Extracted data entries
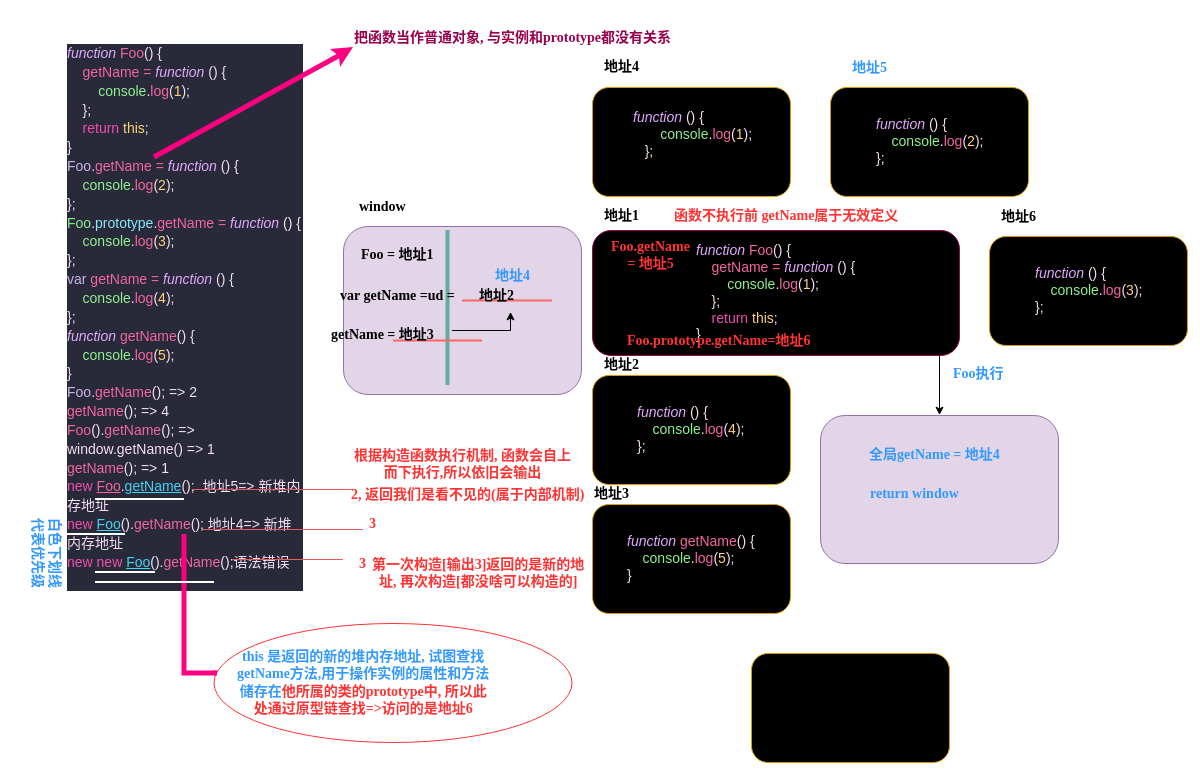
<!DOCTYPE html>
<html lang="zh-CN">
<head>
<meta charset="utf-8">
<title>函数与 prototype 内存图</title>
<style>
:root {
  --panel: #282a3a; --text: #f6dff0; --keyword: #e2a9ff; --pink: #f2679e; --green: #8ff08f;
  --number: #ffd27a; --lilac: #c9b6ea; --cyan: #8be9fd; --link: #45d3f5;
  --magenta: #ff0080; --wine: #99004d; --red: #ff3333; --blue: #3399ff; --coral: #ff6666;
  --lavender: #e1d5e7; --violet: #9673a6; --gold: #d79b00; --teal: #67ab9f;
}
* { box-sizing: border-box; margin: 0; }
body { width: 1200px; height: 775px; overflow: hidden; background: #fff; }
.diagram { position: relative; width: 1200px; height: 775px; overflow: hidden; }
.node, .label, .code, .lines { position: absolute; left: var(--x); top: var(--y); }
.node { width: var(--w, 199px); height: var(--h, 110px); border-radius: 17px; background: #000; border: 1px solid var(--gold); }
.node.soft { width: 239px; height: var(--h); background: var(--lavender); border-color: var(--violet); border-radius: 25px; }
.node.constructor { border-color: var(--wine); border-radius: 19px; }
.code { font: 14px/16.9px "Liberation Sans", "Noto Sans CJK SC", sans-serif; color: var(--text); }
.code p { height: 16.9px; white-space: pre; }
.source { width: 236px; height: 547px; background: var(--panel); line-height: 18.85px; }
.source p { height: 18.85px; }
.label { font: bold 14px/17px "Liberation Serif", "Noto Sans CJK SC", serif; white-space: nowrap; text-align: center; color: #000; }
.label span { display: block; height: 17.4px; }
.blue { color: var(--blue); }
.red { color: var(--red); }
.wine { color: var(--wine); }
.sideways { writing-mode: vertical-rl; text-orientation: sideways; text-align: left; }
.sideways span { height: auto; width: 17px; }
.lines { --x: 0; --y: 0; fill: none; }
i { color: var(--keyword); }
b { font-weight: normal; color: var(--pink); }
u { color: var(--link); }
.obj { color: var(--green); }
.num { color: var(--number); }
.cls { color: var(--lilac); }
.proto { color: var(--cyan); }
.new { color: #ee4fae; }
</style>
</head>
<body>
<main class="diagram">

<section class="code source" style="--x:67px;--y:44px">
<p><i>function</i> <b>Foo</b>() {</p>
<p>    <b>getName =</b> <i>function</i> () {</p>
<p>        <span class="obj">console</span>.<b>log</b>(<span class="num">1</span>);</p>
<p>    };</p>
<p>    <span class="new">return</span> <span class="num">this</span>;</p>
<p>}</p>
<p><span class="cls">Foo</span>.<b>getName =</b> <i>function</i> () {</p>
<p>    <span class="obj">console</span>.<b>log</b>(<span class="num">2</span>);</p>
<p>};</p>
<p><span class="obj">Foo</span>.<span class="proto">prototype</span>.<b>getName =</b> <i>function</i> () {</p>
<p>    <span class="obj">console</span>.<b>log</b>(<span class="num">3</span>);</p>
<p>};</p>
<p><span class="cls">var</span> <b>getName =</b> <i>function</i> () {</p>
<p>    <span class="obj">console</span>.<b>log</b>(<span class="num">4</span>);</p>
<p>};</p>
<p><i>function</i> <b>getName</b>() {</p>
<p>    <span class="obj">console</span>.<b>log</b>(<span class="num">5</span>);</p>
<p>}</p>
<p><span class="cls">Foo</span>.<b>getName</b>(); =&gt; 2</p>
<p><b>getName</b>(); =&gt; 4</p>
<p><b>Foo</b>().<b>getName</b>(); =&gt;</p>
<p>window.getName() =&gt; 1</p>
<p><b>getName</b>(); =&gt; 1</p>
<p><span class="new">new</span> <b><u style="color:inherit">Foo</u></b>.<u>getName</u>();  地址5=&gt; 新堆内</p>
<p>存地址</p>
<p><span class="new">new</span> <u>Foo</u>().<b>getName</b>(); 地址4=&gt; 新堆</p>
<p>内存地址</p>
<p><span class="new">new new</span> <u>Foo</u>().<b>getName</b>();语法错误</p>
</section>

<div class="node soft" style="--x:343px;--y:226px;--h:169px"></div>
<div class="node soft" style="--x:820px;--y:415px;--h:149px"></div>
<div class="node" style="--x:592px;--y:87px"></div>
<div class="node" style="--x:830px;--y:87px"></div>
<div class="node constructor" style="--x:592px;--y:230px;--w:368px;--h:126px"></div>
<div class="node" style="--x:989px;--y:236px"></div>
<div class="node" style="--x:592px;--y:375px"></div>
<div class="node" style="--x:592px;--y:504px"></div>
<div class="node" style="--x:751px;--y:653px"></div>

<svg class="lines" width="1200" height="775" viewBox="0 0 1200 775">
  <g class="object-arrow">
    <path d="M154 157L340 55" stroke="var(--magenta)" stroke-width="5"/>
    <path d="M353 47L340 67L339 56L330 49Z" fill="var(--magenta)"/>
  </g>
  <path class="this-link" d="M184 534V673H218" stroke="var(--magenta)" stroke-width="5"/>
  <ellipse cx="393" cy="683" rx="179" ry="59.5" fill="#fff" stroke="var(--red)"/>
  <path d="M214 673H217" stroke="var(--magenta)" stroke-width="5"/>
  <path class="window-divider" d="M447.5 230V385" stroke="var(--teal)" stroke-width="4"/>
  <path class="replaced-values" d="M462 300.5H552M393 340.5H482" stroke="var(--coral)" stroke-width="2"/>
  <path class="result-links" d="M193 489.5H354M203 529.5H363M233 559.5H343" stroke="#e85c5c"/>
  <path class="priority-lines" d="M95 499H184M67 534H125M95 572H155M95 582H214" stroke="#fff" stroke-width="2"/>
  <g class="flow-arrows" stroke="#000">
    <path d="M452 330.5H510.5V317M939.5 355V410"/>
    <path d="M510.5 313L507 320L510.5 318L514 320ZM939.5 414L936 407L939.5 409L943 407Z" fill="#000"/>
  </g>
</svg>

<div class="code" style="--x:633px;--y:109px">
<p><i>function</i> () {</p>
<p>       <span class="obj">console</span>.<b>log</b>(<span class="num">1</span>);</p>
<p>   };</p>
</div>
<div class="code" style="--x:876px;--y:116px">
<p><i>function</i> () {</p>
<p>    <span class="obj">console</span>.<b>log</b>(<span class="num">2</span>);</p>
<p>};</p>
</div>
<div class="code" style="--x:696px;--y:242px">
<p><i>function</i> <b>Foo</b>() {</p>
<p>    <b>getName =</b> <i>function</i> () {</p>
<p>        <span class="obj">console</span>.<b>log</b>(<span class="num">1</span>);</p>
<p>    };</p>
<p>    <span class="new">return</span> <span class="num">this</span>;</p>
<p>}</p>
</div>
<div class="code" style="--x:1035px;--y:265px">
<p><i>function</i> () {</p>
<p>    <span class="obj">console</span>.<b>log</b>(<span class="num">3</span>);</p>
<p>};</p>
</div>
<div class="code" style="--x:637px;--y:404px">
<p><i>function</i> () {</p>
<p>    <span class="obj">console</span>.<b>log</b>(<span class="num">4</span>);</p>
<p>};</p>
</div>
<div class="code" style="--x:627px;--y:533px">
<p><i>function</i> <b>getName</b>() {</p>
<p>    <span class="obj">console</span>.<b>log</b>(<span class="num">5</span>);</p>
<p>}</p>
</div>

<p class="label wine" style="--x:354px;--y:29px">把函数当作普通对象, 与实例和prototype都没有关系</p>
<p class="label" style="--x:604px;--y:58px">地址4</p>
<p class="label blue" style="--x:852px;--y:59px">地址5</p>
<p class="label" style="--x:604px;--y:207px">地址1</p>
<p class="label red" style="--x:674px;--y:207px">函数不执行前 getName属于无效定义</p>
<p class="label" style="--x:1001px;--y:208px">地址6</p>
<p class="label" style="--x:604px;--y:356px">地址2</p>
<p class="label" style="--x:594px;--y:485px">地址3</p>
<p class="label red" style="--x:611px;--y:238px"><span>Foo.getName</span><span>= 地址5</span></p>
<p class="label red" style="--x:627px;--y:332px">Foo.prototype.getName=地址6</p>
<p class="label blue" style="--x:953px;--y:365px">Foo执行</p>
<p class="label blue" style="--x:869px;--y:446px">全局getName = 地址4</p>
<p class="label blue" style="--x:870px;--y:485px">return window</p>

<p class="label" style="--x:359px;--y:198px">window</p>
<p class="label" style="--x:361px;--y:246px">Foo = 地址1</p>
<p class="label blue" style="--x:495px;--y:267px">地址4</p>
<p class="label" style="--x:340px;--y:287px">var getName =ud =</p>
<p class="label" style="--x:479px;--y:287px">地址2</p>
<p class="label" style="--x:331px;--y:326px">getName = 地址3</p>

<p class="label red" style="--x:354px;--y:447px"><span>根据构造函数执行机制, 函数会自上</span><span>而下执行,所以依旧会输出</span></p>
<p class="label red" style="--x:351px;--y:486px">2, 返回我们是看不见的(属于内部机制)</p>
<p class="label red" style="--x:369px;--y:515px">3</p>
<p class="label red" style="--x:359px;--y:555px">3</p>
<p class="label red" style="--x:372px;--y:556px"><span>第一次构造[输出3]返回的是新的地</span><span>址, 再次构造[都没啥可以构造的]</span></p>

<p class="label blue" style="--x:237px;--y:648px"><span>this 是返回的新的堆内存地址, 试图查找</span><span>getName方法,用于操作实例的属性和方法</span><span>储存在<em class="red" style="font-style:normal">他所属的类的prototype中, 所以此</em></span><span class="red">处通过原型链查找=&gt;访问的是地址6</span></p>

<p class="label blue sideways" style="--x:29px;--y:518px"><span>白色下划线</span><span>代表优先级</span></p>

</main>
</body>
</html>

### YOUR ASSIGNMENT
Copy out the lines above with "lavender" in them.

### EXPECTED OUTPUT
  --lavender: #e1d5e7; --violet: #9673a6; --gold: #d79b00; --teal: #67ab9f;
.node.soft { width: 239px; height: var(--h); background: var(--lavender); border-color: var(--violet); border-radius: 25px; }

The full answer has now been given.